Would moral hazard be minimized so that financial firms - especially those traditionally considered "too big to fail" - would not take risks that the taxpayer checkbook would end up covering? The proposals would appear to reduce incentives for risk and establish a higher level of monitoring and tools for prompt corrective action, as needed. However, implementation and in the end judgment will be critical and those are very difficult to shape and predict.
The highlights of the proposal:
(1) To bring non-bank players into the regulatory fold. Many players, including those involved in the securitization and derivatives markets, have operated outside the regulatory system even though they account for a large share of U.S. financial activity. A number of those firms have been key players in the financial crisis. Regulators have not been able to adequately monitor and take corrective action. It is essential to improve the current situation, but there will be a debate over the extent regulatory requirements should be placed on these firms, which have been a strong source of innovation and growth - as well as high risk.
(2) To reduce incentives for extremely risky investments, particularly those leading to the financial crisis. Capital and liquidity requirements would increase, on both a national and presumably international basis (since this is a global financial crisis). Regulators' ability to monitor and limit extreme risk would be increased. It is important to bring incentives for risk more in line with firm activity, so that firms can continue to gain from the upside of a market but also have the discipline of any downside.

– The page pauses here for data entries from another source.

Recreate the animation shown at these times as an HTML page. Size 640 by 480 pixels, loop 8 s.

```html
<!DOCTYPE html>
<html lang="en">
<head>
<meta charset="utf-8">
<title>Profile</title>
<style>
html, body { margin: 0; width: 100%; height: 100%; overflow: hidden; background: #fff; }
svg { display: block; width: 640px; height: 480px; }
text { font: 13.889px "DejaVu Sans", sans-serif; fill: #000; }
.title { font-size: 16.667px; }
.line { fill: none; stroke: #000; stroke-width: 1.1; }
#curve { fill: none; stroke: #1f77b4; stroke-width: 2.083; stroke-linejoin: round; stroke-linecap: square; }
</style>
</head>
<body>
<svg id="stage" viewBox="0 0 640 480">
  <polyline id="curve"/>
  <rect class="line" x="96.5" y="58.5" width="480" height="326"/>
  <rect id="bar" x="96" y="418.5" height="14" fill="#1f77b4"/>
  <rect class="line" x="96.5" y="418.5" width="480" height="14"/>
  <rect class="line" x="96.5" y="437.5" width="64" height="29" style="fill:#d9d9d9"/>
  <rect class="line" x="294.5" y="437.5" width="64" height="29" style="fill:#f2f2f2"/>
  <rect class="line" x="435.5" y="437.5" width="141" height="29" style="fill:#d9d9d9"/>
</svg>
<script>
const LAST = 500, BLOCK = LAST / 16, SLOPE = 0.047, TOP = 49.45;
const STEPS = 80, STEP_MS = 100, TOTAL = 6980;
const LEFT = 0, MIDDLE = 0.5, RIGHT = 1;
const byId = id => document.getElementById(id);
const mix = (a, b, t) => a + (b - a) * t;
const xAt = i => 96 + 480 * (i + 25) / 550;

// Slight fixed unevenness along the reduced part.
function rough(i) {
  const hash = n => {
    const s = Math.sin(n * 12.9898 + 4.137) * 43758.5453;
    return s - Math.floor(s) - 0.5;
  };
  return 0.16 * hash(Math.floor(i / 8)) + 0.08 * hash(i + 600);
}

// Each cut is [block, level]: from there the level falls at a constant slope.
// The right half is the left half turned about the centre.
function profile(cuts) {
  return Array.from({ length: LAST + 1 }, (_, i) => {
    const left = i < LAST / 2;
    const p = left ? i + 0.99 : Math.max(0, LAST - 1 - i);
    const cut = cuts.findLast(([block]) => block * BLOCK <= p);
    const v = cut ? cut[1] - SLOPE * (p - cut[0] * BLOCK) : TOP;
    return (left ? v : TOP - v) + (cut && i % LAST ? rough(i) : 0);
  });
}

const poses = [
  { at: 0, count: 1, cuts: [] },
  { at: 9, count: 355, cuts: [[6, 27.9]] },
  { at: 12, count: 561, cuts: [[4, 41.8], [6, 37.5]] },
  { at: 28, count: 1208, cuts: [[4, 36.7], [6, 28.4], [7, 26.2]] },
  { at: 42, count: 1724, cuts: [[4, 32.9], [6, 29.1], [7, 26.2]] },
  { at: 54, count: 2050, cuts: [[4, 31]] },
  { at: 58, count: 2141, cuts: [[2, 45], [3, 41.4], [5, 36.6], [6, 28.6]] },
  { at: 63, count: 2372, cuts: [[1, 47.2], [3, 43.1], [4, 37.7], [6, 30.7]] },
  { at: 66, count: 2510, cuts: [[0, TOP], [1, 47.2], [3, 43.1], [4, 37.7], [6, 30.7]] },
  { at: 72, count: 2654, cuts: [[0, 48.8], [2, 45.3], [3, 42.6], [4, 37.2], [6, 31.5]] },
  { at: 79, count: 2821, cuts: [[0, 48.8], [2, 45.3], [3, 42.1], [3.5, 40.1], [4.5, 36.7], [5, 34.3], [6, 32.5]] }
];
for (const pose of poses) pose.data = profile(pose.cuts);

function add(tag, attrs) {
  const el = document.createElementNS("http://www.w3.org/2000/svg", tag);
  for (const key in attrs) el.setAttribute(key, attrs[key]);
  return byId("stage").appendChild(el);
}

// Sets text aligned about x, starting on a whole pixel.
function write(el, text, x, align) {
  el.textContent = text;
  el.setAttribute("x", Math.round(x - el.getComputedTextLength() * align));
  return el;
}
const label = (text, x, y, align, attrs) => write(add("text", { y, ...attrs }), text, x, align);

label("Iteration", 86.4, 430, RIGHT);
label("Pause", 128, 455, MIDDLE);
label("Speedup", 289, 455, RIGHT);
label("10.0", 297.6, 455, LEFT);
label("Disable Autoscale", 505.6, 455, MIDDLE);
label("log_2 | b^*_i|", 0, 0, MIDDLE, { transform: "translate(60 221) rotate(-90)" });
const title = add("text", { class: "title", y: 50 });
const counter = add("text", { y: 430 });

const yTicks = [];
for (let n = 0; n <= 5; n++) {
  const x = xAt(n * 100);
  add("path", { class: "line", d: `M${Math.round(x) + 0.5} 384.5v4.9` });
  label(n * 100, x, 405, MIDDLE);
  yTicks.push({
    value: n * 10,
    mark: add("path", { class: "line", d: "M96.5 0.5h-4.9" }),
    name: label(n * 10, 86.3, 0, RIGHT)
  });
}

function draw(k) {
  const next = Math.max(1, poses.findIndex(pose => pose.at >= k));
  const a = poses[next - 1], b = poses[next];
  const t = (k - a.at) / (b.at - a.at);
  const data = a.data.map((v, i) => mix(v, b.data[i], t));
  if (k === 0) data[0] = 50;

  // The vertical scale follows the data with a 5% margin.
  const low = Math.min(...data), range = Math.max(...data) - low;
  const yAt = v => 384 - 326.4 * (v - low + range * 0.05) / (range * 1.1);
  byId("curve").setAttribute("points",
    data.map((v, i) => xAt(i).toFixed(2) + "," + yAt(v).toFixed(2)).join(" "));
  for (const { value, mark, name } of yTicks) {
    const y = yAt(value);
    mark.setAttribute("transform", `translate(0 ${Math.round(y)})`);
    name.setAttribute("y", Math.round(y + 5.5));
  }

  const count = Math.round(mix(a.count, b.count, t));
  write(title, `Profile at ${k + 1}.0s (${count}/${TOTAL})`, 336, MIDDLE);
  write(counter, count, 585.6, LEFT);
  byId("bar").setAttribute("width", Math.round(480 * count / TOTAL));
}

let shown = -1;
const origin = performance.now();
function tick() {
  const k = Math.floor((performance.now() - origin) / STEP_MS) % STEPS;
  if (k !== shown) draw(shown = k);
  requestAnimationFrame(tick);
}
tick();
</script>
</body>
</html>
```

(3) To reduce regulatory gaps so that comprehensive supervision and regulation of interconnected and systemically critical financial firms would take place routinely. One of the great challenges in addressing the financial crisis has been regulatory holes and inconsistencies. In this context, the President would strengthen comprehensive supervision and regulation under the Federal Reserve. While politically controversial, if not the Fed, then who ? (The Fed has invoked emergency clauses under the Federal Reserve Act to take its extraordinary financial crisis actions. See forthcoming CRFB Fiscal Roadmap Project paper.) He would also create a new interagency Financial Services Oversight Council, chaired by Treasury, to monitor and assess systemic risk (essentially an elevation of the present working party looking at financial market matters); eliminate the federal thrift charter and regulator; set up a new National Bank Supervisor to supervise all federally chartered banks (a combination of the thrift supervisor and present Office of the Comptroller of the Currency); create an Office of National Insurance within Treasury (this would be a major change that nearly every recent administration has tried to achieve, since insurance is regulated at the state level); and to require SEC registration for advisers of hedge funds and other private capital funds, while transferring some SEC powers to the Fed (this would mark the first time anything hedge-fund related would be brought under a regulator, despite an earlier attempt by the SEC that was rejected by the courts). Despite the laudable objectives of the proposals, the regulatory system, while simplified, would remain complex.
(4) To give regulators more tools to resolve crises, along the lines of what the FDIC does to resolve insolvencies in an orderly fashion. The objective would be to avoid a Lehman-type situation in which federal regulators saw the only choices as being between a government bailout or Lehman collapse.
(5) To establish a new Consumer Financial Protection Agency to protect consumers from "unfair, deceptive and abusive practices". It is not entirely clear what this agency would do, although it may be a vehicle to target housing market fraud and abuse, alot of which was missed by the responsible authorities. Credit card issues may also be part of the responsibilities of the agency.